Some of the awards were pedestrian, but some were for academic achievement (the salutatorian, barely missing valedictorian by a decimal point).
A friend (a very intelligent one) finally burst out: “You are SO LUCKY!” Inside I chuckled, how wrong she was: if ever a case of “making luck” this was one. For years, I was up till 2 AM every weeknight finishing homework after an afternoon of working clubs and sports. I knew she spent her evenings on the phone till before setting out her outfit for the morning, and turning in about the time I finished my first assignment of the night.
It my first lesson in “luck” and “success.” For me, “success” (despite the provocative signs announcing the opposite) is to overcome alot of my natural inclinations.
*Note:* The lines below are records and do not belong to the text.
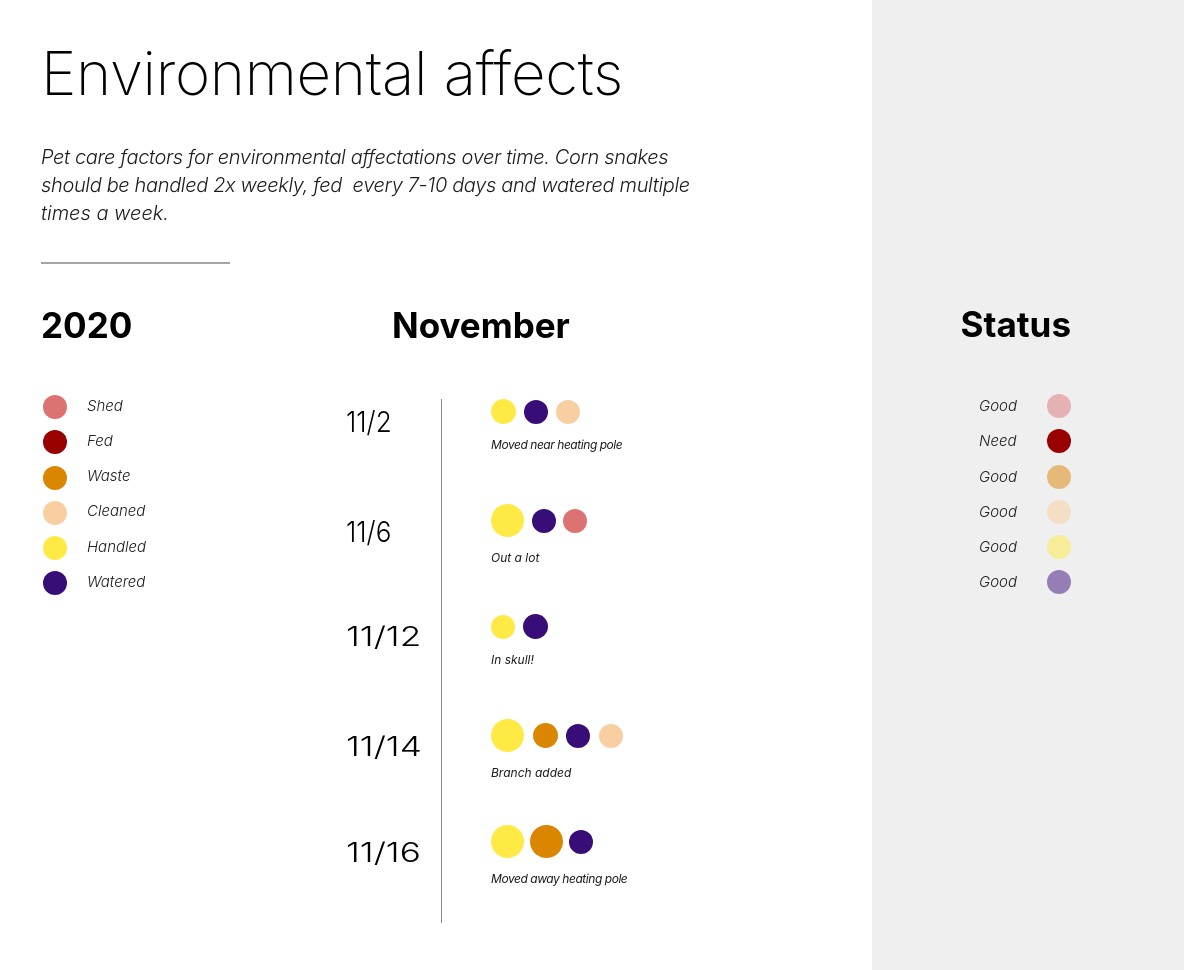
<!DOCTYPE html>
<html lang="en">
<head>
<meta charset="utf-8">
<title>Environmental affects</title>
<style>
:root {
  --ink: #000;
  --text: #1c1c1c;
  --panel: #efefef;
  --line: #8a8a8a;
  --shed: #dc7272;
  --fed: #990000;
  --waste: #db8600;
  --cleaned: #f8cfa0;
  --handled: #ffe945;
  --watered: #380d78;
  --shed-ok: #e6b1b3;
  --waste-ok: #e5ba79;
  --cleaned-ok: #f4dec6;
  --handled-ok: #f7ec98;
  --watered-ok: #947eb5;
}
* { box-sizing: border-box; margin: 0; padding: 0; }
html, body { width: 1184px; height: 970px; overflow: hidden; background: #fff; }
body { font-family: Inter, "Liberation Sans", sans-serif; color: var(--ink); }
ul, ol { list-style: none; }
.page { display: grid; grid-template-columns: 872px 312px; height: 970px; }

.report { padding: 43px 0 0 41px; }
h1 { font-size: 60px; line-height: 60px; font-weight: 200; letter-spacing: -0.3px; white-space: nowrap; }
.intro { width: 612px; margin-top: 40px; font-size: 20px; line-height: 28px; font-weight: 300; font-style: italic; color: var(--text); }
.intro span { display: block; white-space: nowrap; }
.intro .full { letter-spacing: -0.35px; text-align: justify; text-align-last: justify; }
.rule { width: 189px; height: 2px; margin-top: 35px; background: #a5a5a5; }
.columns { display: grid; grid-template-columns: 305px 1fr; margin-top: 41px; }
h2 { font-size: 35px; line-height: 40px; font-weight: 700; white-space: nowrap; }

.dot { flex: none; width: 24px; height: 24px; border-radius: 50%; background: var(--c); }
.dot.mid { width: 25px; height: 25px; }
.dot.big { width: 33px; height: 33px; }
.shed { --c: var(--shed); }
.fed { --c: var(--fed); }
.waste { --c: var(--waste); }
.cleaned { --c: var(--cleaned); }
.handled { --c: var(--handled); }
.watered { --c: var(--watered); }
.ok.shed { --c: var(--shed-ok); }
.ok.waste { --c: var(--waste-ok); }
.ok.cleaned { --c: var(--cleaned-ok); }
.ok.handled { --c: var(--handled-ok); }
.ok.watered { --c: var(--watered-ok); }

.key { display: flex; flex-direction: column; gap: 11.3px; margin-top: 50px; font-size: 15px; line-height: 24px; font-style: italic; font-weight: 350; color: var(--text); }
.key li { display: flex; }
.legend { padding-left: 2px; }
.legend li { gap: 20px; }
.legend .label { margin-top: -1.5px; }

.month h2 { padding-left: 46px; }
.timeline { display: grid; grid-template-columns: 95px 1px 1fr; height: 524px; margin-top: 54px; }
.axis { background: var(--line); }
.dates, .events { display: grid; grid-template-rows: 105px 110px 105px 106px 98px; }
.dates { font-size: 27px; line-height: 28px; font-weight: 300; }
.dates li { padding-top: 14px; white-space: nowrap; transform-origin: 0 0; }
.dates .upper { padding-top: 9px; }
.dates .narrow { font-size: 29px; transform: scaleX(.9); }
.dates .wide { transform: scaleX(1.3); }
.events { padding-left: 49px; }
.dots { display: flex; align-items: center; gap: 8px; }
.caption { margin-top: 13px; font-size: 12px; line-height: 16px; font-style: italic; font-weight: 400; color: var(--text); white-space: nowrap; }
.caption.tight { letter-spacing: -0.45px; }

.status { padding: 304px 113px 0 0; background: var(--panel); }
.status h2 { text-align: right; }
.status .key { width: 92px; margin-left: auto; }
.status .key li { justify-content: space-between; }
</style>
</head>
<body>
<div class="page">
  <main class="report">
    <h1>Environmental affects</h1>
    <p class="intro">
      <span class="full">Pet care factors for environmental affectations over time. Corn snakes</span>
      <span class="full">should be handled 2x weekly, fed&nbsp; every 7-10 days and watered multiple</span>
      <span>times a week.</span>
    </p>
    <div class="rule"></div>

    <div class="columns">
      <section class="year">
        <h2>2020</h2>
        <ul class="key legend">
          <li><i class="dot shed"></i><span class="label">Shed</span></li>
          <li><i class="dot fed"></i><span class="label">Fed</span></li>
          <li><i class="dot waste"></i><span class="label">Waste</span></li>
          <li><i class="dot cleaned"></i><span class="label">Cleaned</span></li>
          <li><i class="dot handled"></i><span class="label">Handled</span></li>
          <li><i class="dot watered"></i><span class="label">Watered</span></li>
        </ul>
      </section>

      <section class="month">
        <h2>November</h2>
        <div class="timeline">
          <ol class="dates">
            <li class="narrow upper">11/2</li>
            <li class="narrow">11/6</li>
            <li class="wide upper">11/12</li>
            <li class="wide">11/14</li>
            <li class="wide">11/16</li>
          </ol>
          <div class="axis"></div>
          <ol class="events">
            <li>
              <div class="dots"><i class="dot mid handled"></i><i class="dot watered"></i><i class="dot cleaned"></i></div>
              <p class="caption tight">Moved near heating pole</p>
            </li>
            <li>
              <div class="dots" style="gap: 7.5px"><i class="dot big handled"></i><i class="dot watered"></i><i class="dot shed"></i></div>
              <p class="caption">Out a lot</p>
            </li>
            <li>
              <div class="dots"><i class="dot handled"></i><i class="dot mid watered"></i></div>
              <p class="caption">In skull!</p>
            </li>
            <li>
              <div class="dots" style="gap: 8.5px"><i class="dot big handled"></i><i class="dot mid waste"></i><i class="dot watered"></i><i class="dot cleaned"></i></div>
              <p class="caption">Branch added</p>
            </li>
            <li>
              <div class="dots" style="gap: 6px"><i class="dot big handled"></i><i class="dot big waste"></i><i class="dot watered"></i></div>
              <p class="caption tight">Moved away heating pole</p>
            </li>
          </ol>
        </div>
      </section>
    </div>
  </main>

  <aside class="status">
    <h2>Status</h2>
    <ul class="key">
      <li><span class="label">Good</span><i class="dot ok shed"></i></li>
      <li><span class="label">Need</span><i class="dot fed"></i></li>
      <li><span class="label">Good</span><i class="dot ok waste"></i></li>
      <li><span class="label">Good</span><i class="dot ok cleaned"></i></li>
      <li><span class="label">Good</span><i class="dot ok handled"></i></li>
      <li><span class="label">Good</span><i class="dot ok watered"></i></li>
    </ul>
  </aside>
</div>
</body>
</html>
Success may be in the journey or it might be at the destination, but it almost always contains a mountain of perseverance—and often–getting up after failure. To achieve success demands a lot of humility. You need humility to learn from failure, and to ask for help from the best, and to study and apply best practices.
It seems I never achieve success without working against two things: the first thing I work against is inertia. I always have to do things I don’t want to have to do. For example: getting up early (!) and especially when sizable/difficult tasks face me that day. I work against inertia when I apologize for being wrong when I know I am still in the right. (Humility again)
The other thing I often have to work at – or against – is handling my emotions, and fear, in particular. It’s demanding, and I often have to work through it to act like the person I don’t feel I am, and to do things I am afraid to do, or things that are potentially humiliating if I fail.
All of this demands that I push myself to think about things differently, and some times to not going along with the crowd if it occurs to me the crowd is headed where I do not want to go.
You may ask why do I bother?—why do I push back against the inertia? or take on the fears? I do it because I don’t have any other choice: my opinions, if instituted, will prevent growth. See for me he question is not, “What do I want?” (that’s easy enough), but “What next?”
Yeah, I hate to ask that question—it opens the door to the possibility of too much discomfort. But then, I’m not guaranteed comfort if I get what I want, either.
“Courage is almost a contradiction in terms. It means a strong desire to live taking the form of a readiness to die.” – Orthodoxy
“There is not really any courage at all in attacking hoary or antiquated things, any more than in offering to fight one’s grandmother. The really courageous man is he who defies tyrannies young as the morning and superstitions fresh as the first flowers. The only true free-thinker is he whose intellect is as much free from the future as from the past.” GK Chesterton